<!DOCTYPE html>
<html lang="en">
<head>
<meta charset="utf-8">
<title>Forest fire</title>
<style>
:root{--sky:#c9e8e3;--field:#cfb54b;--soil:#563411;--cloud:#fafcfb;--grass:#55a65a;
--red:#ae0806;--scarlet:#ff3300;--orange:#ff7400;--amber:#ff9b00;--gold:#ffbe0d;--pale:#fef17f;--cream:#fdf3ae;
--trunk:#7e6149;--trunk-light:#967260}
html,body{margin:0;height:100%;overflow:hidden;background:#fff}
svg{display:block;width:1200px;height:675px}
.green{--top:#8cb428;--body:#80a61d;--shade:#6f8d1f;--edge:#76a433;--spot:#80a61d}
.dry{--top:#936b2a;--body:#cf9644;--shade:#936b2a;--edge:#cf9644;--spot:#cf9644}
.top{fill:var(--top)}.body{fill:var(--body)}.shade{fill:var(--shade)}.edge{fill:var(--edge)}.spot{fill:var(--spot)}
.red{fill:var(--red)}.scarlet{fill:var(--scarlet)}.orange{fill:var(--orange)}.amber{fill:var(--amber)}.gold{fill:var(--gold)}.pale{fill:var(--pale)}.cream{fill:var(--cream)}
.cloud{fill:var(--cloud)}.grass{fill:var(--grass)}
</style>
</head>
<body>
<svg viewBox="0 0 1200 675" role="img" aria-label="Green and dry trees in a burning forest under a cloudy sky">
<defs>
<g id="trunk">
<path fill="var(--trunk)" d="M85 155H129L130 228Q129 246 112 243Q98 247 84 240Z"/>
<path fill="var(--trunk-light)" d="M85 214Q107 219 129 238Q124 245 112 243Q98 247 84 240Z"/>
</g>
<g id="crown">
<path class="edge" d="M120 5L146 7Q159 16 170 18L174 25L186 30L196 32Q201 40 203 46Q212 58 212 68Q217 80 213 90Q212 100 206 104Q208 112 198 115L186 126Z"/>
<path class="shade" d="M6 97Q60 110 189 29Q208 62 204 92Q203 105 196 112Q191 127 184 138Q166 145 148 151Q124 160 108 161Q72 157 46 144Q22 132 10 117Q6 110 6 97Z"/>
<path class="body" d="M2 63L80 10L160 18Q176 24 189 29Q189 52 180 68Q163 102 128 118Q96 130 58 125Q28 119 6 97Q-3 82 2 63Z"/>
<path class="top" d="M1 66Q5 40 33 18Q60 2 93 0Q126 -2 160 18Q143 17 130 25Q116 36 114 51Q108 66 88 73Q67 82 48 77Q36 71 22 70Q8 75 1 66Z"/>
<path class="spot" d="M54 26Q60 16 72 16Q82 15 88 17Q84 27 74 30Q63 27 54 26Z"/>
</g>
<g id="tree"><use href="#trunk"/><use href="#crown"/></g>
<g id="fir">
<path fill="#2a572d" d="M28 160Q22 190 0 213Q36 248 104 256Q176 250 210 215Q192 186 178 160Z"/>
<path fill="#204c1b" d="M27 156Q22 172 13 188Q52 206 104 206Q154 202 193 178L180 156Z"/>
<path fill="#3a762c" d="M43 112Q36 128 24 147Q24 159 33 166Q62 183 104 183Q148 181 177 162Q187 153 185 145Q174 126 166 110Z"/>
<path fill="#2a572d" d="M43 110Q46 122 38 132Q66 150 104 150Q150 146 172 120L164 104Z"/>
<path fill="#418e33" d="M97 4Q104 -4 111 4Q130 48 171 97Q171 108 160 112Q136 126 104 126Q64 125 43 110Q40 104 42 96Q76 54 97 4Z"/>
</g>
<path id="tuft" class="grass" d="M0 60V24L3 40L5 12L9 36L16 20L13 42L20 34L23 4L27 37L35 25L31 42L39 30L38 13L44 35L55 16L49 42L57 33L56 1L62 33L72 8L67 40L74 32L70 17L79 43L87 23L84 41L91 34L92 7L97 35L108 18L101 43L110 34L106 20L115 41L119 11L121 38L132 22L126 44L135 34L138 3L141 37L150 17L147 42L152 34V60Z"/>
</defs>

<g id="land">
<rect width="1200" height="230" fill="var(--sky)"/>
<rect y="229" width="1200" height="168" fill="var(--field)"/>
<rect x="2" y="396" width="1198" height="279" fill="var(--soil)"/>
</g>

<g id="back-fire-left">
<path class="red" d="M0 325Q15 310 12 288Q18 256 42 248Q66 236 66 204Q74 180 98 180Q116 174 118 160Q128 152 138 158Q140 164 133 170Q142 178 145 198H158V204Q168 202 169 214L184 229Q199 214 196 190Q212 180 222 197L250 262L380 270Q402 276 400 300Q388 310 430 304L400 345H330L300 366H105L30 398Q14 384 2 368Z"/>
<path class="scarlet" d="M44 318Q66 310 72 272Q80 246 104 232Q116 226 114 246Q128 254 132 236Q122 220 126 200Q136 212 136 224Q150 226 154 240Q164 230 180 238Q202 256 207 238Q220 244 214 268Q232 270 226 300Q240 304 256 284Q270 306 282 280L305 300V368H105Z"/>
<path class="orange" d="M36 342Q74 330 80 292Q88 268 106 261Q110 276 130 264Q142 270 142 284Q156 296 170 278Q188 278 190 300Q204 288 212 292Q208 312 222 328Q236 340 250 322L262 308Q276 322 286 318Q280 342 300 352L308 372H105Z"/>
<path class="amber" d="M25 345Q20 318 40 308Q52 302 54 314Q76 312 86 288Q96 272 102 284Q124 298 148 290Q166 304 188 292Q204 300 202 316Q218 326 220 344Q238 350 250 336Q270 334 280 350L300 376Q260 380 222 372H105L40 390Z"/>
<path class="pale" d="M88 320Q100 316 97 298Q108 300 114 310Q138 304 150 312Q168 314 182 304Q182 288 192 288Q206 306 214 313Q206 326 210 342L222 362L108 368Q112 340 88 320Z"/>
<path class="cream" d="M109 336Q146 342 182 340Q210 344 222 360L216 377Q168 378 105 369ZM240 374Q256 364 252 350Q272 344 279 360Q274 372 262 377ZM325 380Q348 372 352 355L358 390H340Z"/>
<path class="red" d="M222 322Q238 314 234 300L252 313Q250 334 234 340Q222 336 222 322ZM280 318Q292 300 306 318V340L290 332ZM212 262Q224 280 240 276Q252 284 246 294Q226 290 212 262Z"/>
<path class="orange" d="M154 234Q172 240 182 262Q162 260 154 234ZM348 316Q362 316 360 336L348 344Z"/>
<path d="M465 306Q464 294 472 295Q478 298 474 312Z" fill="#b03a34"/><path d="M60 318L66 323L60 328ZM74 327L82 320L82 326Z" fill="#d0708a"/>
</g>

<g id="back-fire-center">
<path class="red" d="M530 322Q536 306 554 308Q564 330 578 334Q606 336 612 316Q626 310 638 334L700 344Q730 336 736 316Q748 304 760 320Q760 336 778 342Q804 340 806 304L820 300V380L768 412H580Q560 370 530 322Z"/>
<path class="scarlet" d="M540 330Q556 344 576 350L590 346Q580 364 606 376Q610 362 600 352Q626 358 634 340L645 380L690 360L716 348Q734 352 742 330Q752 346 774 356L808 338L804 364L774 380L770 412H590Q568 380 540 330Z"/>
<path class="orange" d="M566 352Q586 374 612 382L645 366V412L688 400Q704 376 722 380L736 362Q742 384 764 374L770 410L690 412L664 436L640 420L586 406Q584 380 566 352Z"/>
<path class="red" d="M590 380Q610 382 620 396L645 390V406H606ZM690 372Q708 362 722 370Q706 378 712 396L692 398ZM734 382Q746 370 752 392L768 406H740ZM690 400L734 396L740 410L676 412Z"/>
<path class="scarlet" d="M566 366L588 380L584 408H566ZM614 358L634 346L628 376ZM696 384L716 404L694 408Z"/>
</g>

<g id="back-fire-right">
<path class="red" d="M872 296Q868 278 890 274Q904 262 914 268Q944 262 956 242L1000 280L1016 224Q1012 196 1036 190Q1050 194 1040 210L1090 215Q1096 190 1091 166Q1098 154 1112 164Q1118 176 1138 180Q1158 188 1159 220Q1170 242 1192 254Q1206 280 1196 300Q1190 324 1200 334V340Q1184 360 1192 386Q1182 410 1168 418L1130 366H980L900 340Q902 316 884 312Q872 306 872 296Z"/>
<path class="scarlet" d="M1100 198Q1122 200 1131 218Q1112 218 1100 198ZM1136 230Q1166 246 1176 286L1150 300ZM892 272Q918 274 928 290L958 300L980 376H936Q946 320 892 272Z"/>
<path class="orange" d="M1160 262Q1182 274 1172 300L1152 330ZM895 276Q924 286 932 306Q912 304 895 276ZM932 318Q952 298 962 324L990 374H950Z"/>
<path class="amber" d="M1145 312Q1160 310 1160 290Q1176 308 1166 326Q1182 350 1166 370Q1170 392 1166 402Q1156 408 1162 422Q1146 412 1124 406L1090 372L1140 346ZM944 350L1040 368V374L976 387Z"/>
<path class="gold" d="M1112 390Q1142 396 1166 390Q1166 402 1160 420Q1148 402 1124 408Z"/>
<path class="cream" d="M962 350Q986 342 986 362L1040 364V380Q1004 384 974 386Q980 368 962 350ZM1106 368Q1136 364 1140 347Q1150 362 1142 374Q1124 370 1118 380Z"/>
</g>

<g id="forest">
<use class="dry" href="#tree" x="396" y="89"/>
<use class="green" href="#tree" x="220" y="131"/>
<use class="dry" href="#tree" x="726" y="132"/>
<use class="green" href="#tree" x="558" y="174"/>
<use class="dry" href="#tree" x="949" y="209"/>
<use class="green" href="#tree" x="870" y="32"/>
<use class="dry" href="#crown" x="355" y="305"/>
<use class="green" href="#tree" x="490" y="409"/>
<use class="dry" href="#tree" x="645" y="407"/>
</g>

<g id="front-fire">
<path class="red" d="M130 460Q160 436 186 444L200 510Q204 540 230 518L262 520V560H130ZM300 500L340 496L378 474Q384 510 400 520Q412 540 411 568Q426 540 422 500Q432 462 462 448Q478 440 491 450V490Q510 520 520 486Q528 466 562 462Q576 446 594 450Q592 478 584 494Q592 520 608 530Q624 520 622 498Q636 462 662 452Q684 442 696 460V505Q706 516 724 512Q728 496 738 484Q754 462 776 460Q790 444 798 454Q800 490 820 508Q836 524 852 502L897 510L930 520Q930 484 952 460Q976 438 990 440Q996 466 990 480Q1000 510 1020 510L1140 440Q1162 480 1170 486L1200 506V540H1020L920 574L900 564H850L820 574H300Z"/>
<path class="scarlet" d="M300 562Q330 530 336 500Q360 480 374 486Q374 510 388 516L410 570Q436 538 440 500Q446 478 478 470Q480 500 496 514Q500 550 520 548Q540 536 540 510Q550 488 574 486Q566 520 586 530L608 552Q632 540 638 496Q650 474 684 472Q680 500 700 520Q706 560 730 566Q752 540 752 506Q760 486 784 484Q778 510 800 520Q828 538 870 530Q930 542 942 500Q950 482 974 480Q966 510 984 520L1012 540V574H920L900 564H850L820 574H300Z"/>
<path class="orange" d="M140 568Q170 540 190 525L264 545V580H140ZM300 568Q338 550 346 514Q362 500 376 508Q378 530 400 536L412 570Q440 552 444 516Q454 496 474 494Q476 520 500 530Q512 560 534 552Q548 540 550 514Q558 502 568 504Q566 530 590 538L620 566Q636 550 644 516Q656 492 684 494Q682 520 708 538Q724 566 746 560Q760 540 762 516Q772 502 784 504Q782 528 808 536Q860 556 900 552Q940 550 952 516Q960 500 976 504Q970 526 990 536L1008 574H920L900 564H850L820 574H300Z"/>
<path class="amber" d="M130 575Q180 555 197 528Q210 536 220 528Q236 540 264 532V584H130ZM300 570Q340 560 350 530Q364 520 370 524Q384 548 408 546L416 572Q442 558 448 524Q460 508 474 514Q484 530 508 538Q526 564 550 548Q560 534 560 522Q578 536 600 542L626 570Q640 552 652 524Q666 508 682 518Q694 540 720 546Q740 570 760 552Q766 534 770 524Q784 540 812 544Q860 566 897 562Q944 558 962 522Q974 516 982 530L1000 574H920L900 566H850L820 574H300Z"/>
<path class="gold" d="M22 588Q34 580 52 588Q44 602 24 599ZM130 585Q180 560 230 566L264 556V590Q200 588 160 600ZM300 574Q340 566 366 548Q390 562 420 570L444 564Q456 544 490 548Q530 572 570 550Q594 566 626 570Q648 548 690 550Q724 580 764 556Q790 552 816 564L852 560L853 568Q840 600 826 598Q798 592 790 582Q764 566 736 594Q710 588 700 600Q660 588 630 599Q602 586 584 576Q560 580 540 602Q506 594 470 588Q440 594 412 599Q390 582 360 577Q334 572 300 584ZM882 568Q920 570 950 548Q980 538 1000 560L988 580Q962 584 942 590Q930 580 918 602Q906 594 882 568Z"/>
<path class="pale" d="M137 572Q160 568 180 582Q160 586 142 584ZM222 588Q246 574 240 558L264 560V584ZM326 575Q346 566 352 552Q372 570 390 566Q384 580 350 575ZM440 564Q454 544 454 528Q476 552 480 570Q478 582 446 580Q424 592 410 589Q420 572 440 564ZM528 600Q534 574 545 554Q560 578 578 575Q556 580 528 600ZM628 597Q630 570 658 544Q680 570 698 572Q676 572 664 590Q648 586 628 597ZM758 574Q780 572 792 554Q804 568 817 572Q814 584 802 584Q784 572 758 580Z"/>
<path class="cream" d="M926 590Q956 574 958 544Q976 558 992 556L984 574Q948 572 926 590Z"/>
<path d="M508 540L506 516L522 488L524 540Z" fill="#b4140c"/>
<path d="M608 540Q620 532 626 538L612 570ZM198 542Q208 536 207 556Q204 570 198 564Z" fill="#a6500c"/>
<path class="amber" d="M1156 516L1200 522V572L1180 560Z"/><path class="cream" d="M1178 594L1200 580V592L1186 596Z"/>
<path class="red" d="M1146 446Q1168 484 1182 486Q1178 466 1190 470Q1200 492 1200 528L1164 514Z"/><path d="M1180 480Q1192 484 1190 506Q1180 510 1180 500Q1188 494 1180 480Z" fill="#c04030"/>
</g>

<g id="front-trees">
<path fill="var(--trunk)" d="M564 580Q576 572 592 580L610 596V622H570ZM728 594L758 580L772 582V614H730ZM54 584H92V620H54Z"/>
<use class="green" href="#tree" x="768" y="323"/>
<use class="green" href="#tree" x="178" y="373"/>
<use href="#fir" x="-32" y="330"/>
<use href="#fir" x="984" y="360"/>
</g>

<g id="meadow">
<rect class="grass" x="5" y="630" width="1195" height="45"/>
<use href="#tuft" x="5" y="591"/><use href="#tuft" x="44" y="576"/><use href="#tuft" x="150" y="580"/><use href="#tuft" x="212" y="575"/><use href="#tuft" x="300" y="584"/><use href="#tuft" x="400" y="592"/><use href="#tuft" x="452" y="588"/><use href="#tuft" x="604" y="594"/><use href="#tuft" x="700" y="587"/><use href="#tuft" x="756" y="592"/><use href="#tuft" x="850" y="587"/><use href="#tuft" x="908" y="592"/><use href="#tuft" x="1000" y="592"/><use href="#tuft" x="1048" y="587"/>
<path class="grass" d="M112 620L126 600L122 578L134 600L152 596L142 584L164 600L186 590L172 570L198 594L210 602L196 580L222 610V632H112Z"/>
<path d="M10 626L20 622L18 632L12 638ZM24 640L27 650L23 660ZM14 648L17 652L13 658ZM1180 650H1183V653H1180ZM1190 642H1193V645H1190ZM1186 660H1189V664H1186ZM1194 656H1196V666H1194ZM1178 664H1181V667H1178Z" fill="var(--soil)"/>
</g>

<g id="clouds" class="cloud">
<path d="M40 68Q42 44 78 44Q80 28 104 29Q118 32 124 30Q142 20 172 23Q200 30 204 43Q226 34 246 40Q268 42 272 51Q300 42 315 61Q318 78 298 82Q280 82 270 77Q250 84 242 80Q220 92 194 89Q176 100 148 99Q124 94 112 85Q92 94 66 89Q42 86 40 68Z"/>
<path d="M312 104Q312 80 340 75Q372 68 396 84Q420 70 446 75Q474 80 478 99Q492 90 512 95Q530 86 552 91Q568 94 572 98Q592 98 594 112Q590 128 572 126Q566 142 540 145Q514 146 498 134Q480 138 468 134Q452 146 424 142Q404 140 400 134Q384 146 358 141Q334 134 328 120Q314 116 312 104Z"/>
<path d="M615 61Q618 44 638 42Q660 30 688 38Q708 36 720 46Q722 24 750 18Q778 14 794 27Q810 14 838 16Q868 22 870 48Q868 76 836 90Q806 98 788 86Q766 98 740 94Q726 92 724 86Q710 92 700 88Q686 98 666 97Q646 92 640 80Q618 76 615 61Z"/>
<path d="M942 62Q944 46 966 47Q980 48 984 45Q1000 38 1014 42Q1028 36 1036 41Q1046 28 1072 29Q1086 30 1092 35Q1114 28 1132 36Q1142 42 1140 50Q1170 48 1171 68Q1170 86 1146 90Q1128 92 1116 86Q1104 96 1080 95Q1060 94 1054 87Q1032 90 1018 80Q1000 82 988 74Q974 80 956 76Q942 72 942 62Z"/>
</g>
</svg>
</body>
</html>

******

• Instructions for the task
Reproduce exactly the entries above, limited to the lines from the one with "and dry trees" through the one with "156Q22 172 13", both included.

• Response for this exercise
<svg viewBox="0 0 1200 675" role="img" aria-label="Green and dry trees in a burning forest under a cloudy sky">
<defs>
<g id="trunk">
<path fill="var(--trunk)" d="M85 155H129L130 228Q129 246 112 243Q98 247 84 240Z"/>
<path fill="var(--trunk-light)" d="M85 214Q107 219 129 238Q124 245 112 243Q98 247 84 240Z"/>
</g>
<g id="crown">
<path class="edge" d="M120 5L146 7Q159 16 170 18L174 25L186 30L196 32Q201 40 203 46Q212 58 212 68Q217 80 213 90Q212 100 206 104Q208 112 198 115L186 126Z"/>
<path class="shade" d="M6 97Q60 110 189 29Q208 62 204 92Q203 105 196 112Q191 127 184 138Q166 145 148 151Q124 160 108 161Q72 157 46 144Q22 132 10 117Q6 110 6 97Z"/>
<path class="body" d="M2 63L80 10L160 18Q176 24 189 29Q189 52 180 68Q163 102 128 118Q96 130 58 125Q28 119 6 97Q-3 82 2 63Z"/>
<path class="top" d="M1 66Q5 40 33 18Q60 2 93 0Q126 -2 160 18Q143 17 130 25Q116 36 114 51Q108 66 88 73Q67 82 48 77Q36 71 22 70Q8 75 1 66Z"/>
<path class="spot" d="M54 26Q60 16 72 16Q82 15 88 17Q84 27 74 30Q63 27 54 26Z"/>
</g>
<g id="tree"><use href="#trunk"/><use href="#crown"/></g>
<g id="fir">
<path fill="#2a572d" d="M28 160Q22 190 0 213Q36 248 104 256Q176 250 210 215Q192 186 178 160Z"/>
<path fill="#204c1b" d="M27 156Q22 172 13 188Q52 206 104 206Q154 202 193 178L180 156Z"/>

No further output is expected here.